And speaking of responsiveness and scalability, another trend we will see is SVG overtaking traditional file forms such as PNG and JPG. SVG, or Scalable Vector Graphics, is a vector image format – it’s comprised of lines and curves instead of pixels. When you zoom in on a vector image, you still see a curve or a line; but when you zoom in on a raster image (ie. JPG), you will see pixels. SVG is essential to providing quality multimedia experiences for users, such as 3D images and 360-degree views, which are quite popular with many real estate and travel websites.

Finally, whether you are designing a new website or retrofitting an existing one, AMP is something to consider. AMP, or Accelerated Mobile Pages, is an open-source project developed by Google and other web giants (including Twitter, WordPress, Pinterest). Centering on a new open framework called AMP HTML, it encourages the design of mobile-optimized content that loads quickly across devices.

While being mobile-friendly is a ranking factor, AMP is currently not. But we do expect it to be in the near future.

Applying this trend on your website: If you are using WordPress, you can refer to Google’s WordPress-specific documentation on how to make your responsive site mobile friendly. In terms of AMP, AMP pages are currently being served only on mobile devices, and only within a special portion of the Google News results. So, if the majority of your site traffic comes from Google News and/or from mobile users, then you can consider getting the ball rolling. There are a number of plugins available to help you, such as Automattic’s AMP plugin, AMP for WP and Glue for Yoast SEO & AMP. For all other websites, you can probably wait until Google releases more information on the exact usage of AMP results.




Not a design trend per se, but it’s important enough to include in your 2018 website plans. In early 2017, we saw Google and Mozilla marking HTTP websites with a password field, “Not Secure.” Then the warnings ramped up and by Fall 2017, the browsers began issuing a warning for any HTTP websites with a text field. This year, the browsers will kick it up a notch and mark any HTTP website as “Not Secure.” In other words, if you have not yet installed an SSL certificate on your website, your website will be marked “Not Secure.”

Additionally, Google and Mozilla are not the only companies enforcing the change. WordPress is also making their own attempts to force adoption of HTTPS.

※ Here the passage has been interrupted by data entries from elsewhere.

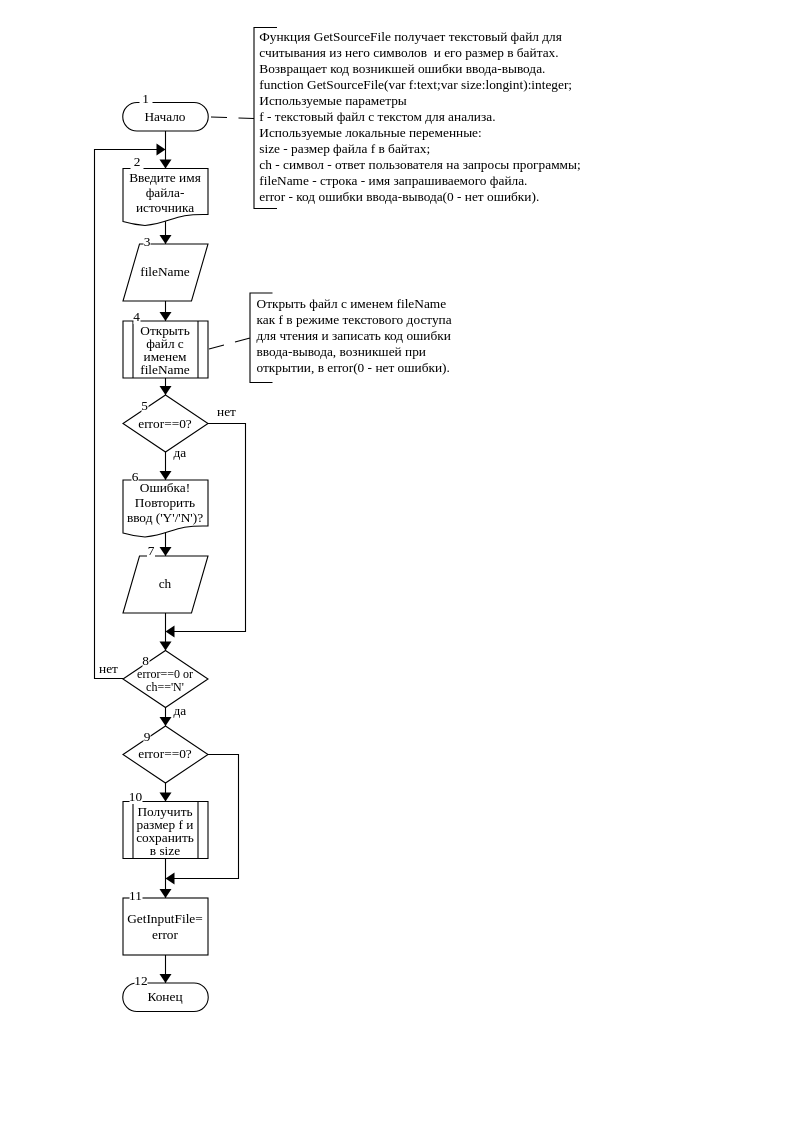
<!DOCTYPE html>
<html lang="ru">
<head>
<meta charset="utf-8">
<title>Схема функции GetSourceFile</title>
<style>
:root { --paper: #fff; --ink: #000; }
* { box-sizing: border-box; margin: 0; padding: 0; }
html, body { width: 794px; height: 1123px; overflow: hidden; background: var(--paper); }
body { position: relative; color: var(--ink); font: 13.33px/16px "Liberation Serif", "Times New Roman", serif; }
.lines { position: absolute; left: 0; top: 0; fill: none; stroke: var(--ink); stroke-width: 1.1; }
.arrows { fill: var(--ink); stroke: none; }
.shapes { fill: var(--paper); }
.node { position: absolute; left: 122.5px; top: var(--y); width: 85px; height: var(--h, 57px); display: flex; align-items: center; justify-content: center; text-align: center; white-space: nowrap; }
.node.display { line-height: 15px; }
.node.routine { line-height: 13px; }
.node.two-conditions { font-size: 12px; line-height: 12.5px; }
.number { position: absolute; left: var(--x); top: var(--y); width: var(--w, 7px); height: var(--h, 14px); transform: translate(-50%, -50%); display: flex; align-items: center; justify-content: center; background: var(--paper); }
.branch { position: absolute; left: var(--x); top: var(--y); }
.comment { position: absolute; left: var(--x); top: var(--y); white-space: pre; }
</style>
</head>
<body>
<svg class="lines" width="794" height="1123" viewBox="0 0 794 1123" aria-hidden="true">
  <defs>
    <path id="down" d="M-6 -9H6L0 0Z"/>
    <path id="left" d="M9 -6V6L0 0Z"/>
    <path id="terminal" d="M14 0H71A14 14 0 0 1 71 28.5H14A14 14 0 0 1 14 0Z"/>
    <path id="display" d="M0 0H85V46C50 45 50 54 22 57Q10 56 0 53Z"/>
    <polygon id="input" points="16.5,0 85,0 68.5,57 0,57"/>
    <path id="routine" d="M0 0H85V57H0ZM10 0V57M75 0V57"/>
    <polygon id="decision" points="42.5,0 85,28.5 42.5,57 0,28.5"/>
  </defs>
  <g class="connectors">
    <path d="M165.5 131V168M165.5 220V244M165.5 301V321M165.5 378V395M165.5 452V480M165.5 532V556M165.5 613V650M165.5 707V726M165.5 783V801M165.5 858V898M165.5 955V983"/>
    <path d="M123 678.5H94.5V149.5H160"/>
    <path d="M208 423.5H245.5V631.5H170"/>
    <path d="M208 754.5H238.5V878.5H170"/>
  </g>
  <g class="shapes">
    <use href="#terminal" x="123" y="102.5"/>
    <use href="#display" x="123" y="168.5"/>
    <use href="#input" x="123" y="244"/>
    <use href="#routine" x="123" y="321"/>
    <use href="#decision" x="123" y="395"/>
    <use href="#display" x="123" y="480"/>
    <use href="#input" x="123" y="556"/>
    <use href="#decision" x="123" y="650.5"/>
    <use href="#decision" x="123" y="726"/>
    <use href="#routine" x="123" y="801.5"/>
    <rect x="123" y="898" width="85" height="57"/>
    <use href="#terminal" x="123" y="983"/>
  </g>
  <g class="arrows">
    <use href="#down" x="165.5" y="168.5"/>
    <use href="#down" x="165.5" y="244"/>
    <use href="#down" x="165.5" y="321"/>
    <use href="#down" x="165.5" y="395"/>
    <use href="#down" x="165.5" y="480"/>
    <use href="#down" x="165.5" y="556"/>
    <use href="#down" x="165.5" y="650.5"/>
    <use href="#down" x="165.5" y="726"/>
    <use href="#down" x="165.5" y="801.5"/>
    <use href="#down" x="165.5" y="898"/>
    <use href="#down" x="165.5" y="983"/>
    <path d="M156.5 143.5V155.5L165.5 149.5Z"/>
    <use href="#left" x="165.5" y="631.5"/>
    <use href="#left" x="165.5" y="878.5"/>
  </g>
  <g class="comment-brackets">
    <path d="M277 27.5H254V208.5H277M211 117L227 117.5M238.5 118L254 118.5"/>
    <path d="M272.5 293H250V382.5H272.5M209 349L224 345M235 342L250 338"/>
  </g>
</svg>

<main>
  <div class="node" style="--y:102.5px;--h:28.5px">Начало</div>
  <div class="node display" style="--y:164px">Введите имя<br>файла-<br>источника</div>
  <div class="node" style="--y:243.5px">fileName</div>
  <div class="node routine" style="--y:321.5px">Открыть<br>файл с<br>именем<br>fileName</div>
  <div class="node" style="--y:395px">error==0?</div>
  <div class="node display" style="--y:474px">Ошибка!<br>Повторить<br>ввод ('Y'/'N')?</div>
  <div class="node" style="--y:555.5px">ch</div>
  <div class="node two-conditions" style="--y:652px">error==0 or<br>ch=='N'</div>
  <div class="node" style="--y:725.5px">error==0?</div>
  <div class="node routine" style="--y:802px">Получить<br>размер f и<br>сохранить<br>в size</div>
  <div class="node" style="--y:898.5px">GetInputFile=<br>error</div>
  <div class="node" style="--y:983px;--h:28.5px">Конец</div>

  <span class="number" style="--x:145.5px;--y:99px;--w:13px">1</span>
  <span class="number" style="--x:137px;--y:161px;--w:13px;--h:17px">2</span>
  <span class="number" style="--x:147px;--y:242px">3</span>
  <span class="number" style="--x:136.5px;--y:317px">4</span>
  <span class="number" style="--x:144.5px;--y:406px">5</span>
  <span class="number" style="--x:135px;--y:477px">6</span>
  <span class="number" style="--x:151px;--y:551px;--w:8px">7</span>
  <span class="number" style="--x:145.5px;--y:661px">8</span>
  <span class="number" style="--x:147px;--y:737px">9</span>
  <span class="number" style="--x:135.5px;--y:797px;--w:13px">10</span>
  <span class="number" style="--x:135.5px;--y:896px;--w:13px">11</span>
  <span class="number" style="--x:141px;--y:981px;--w:13px">12</span>

  <span class="branch" style="--x:217px;--y:404px">нет</span>
  <span class="branch" style="--x:173.5px;--y:445px">да</span>
  <span class="branch" style="--x:99px;--y:661px">нет</span>
  <span class="branch" style="--x:173.5px;--y:703px">да</span>

  <p class="comment" style="--x:259.3px;--y:29px">Функция GetSourceFile получает текстовый файл для
считывания из него символов  и его размер в байтах.
Возвращает код возникшей ошибки ввода-вывода.
function GetSourceFile(var f:text;var size:longint):integer;
Используемые параметры
f - текстовый файл с текстом для анализа.
Используемые локальные переменные:
size - размер файла f в байтах;
ch - символ - ответ пользователя на запросы программы;
fileName - строка - имя запрашиваемого файла.
error - код ошибки ввода-вывода(0 - нет ошибки).</p>
  <p class="comment" style="--x:256.5px;--y:296px">Открыть файл с именем fileName
как f в режиме текстового доступа
для чтения и записать код ошибки
ввода-вывода, возникшей при
открытии, в error(0 - нет ошибки).</p>
</main>
</body>
</html>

Applying this trend on your website: Given the big push HTTPS has received already, you should look to make the switch sooner rather than later. If your website is still running over HTTP, you need to get SSL.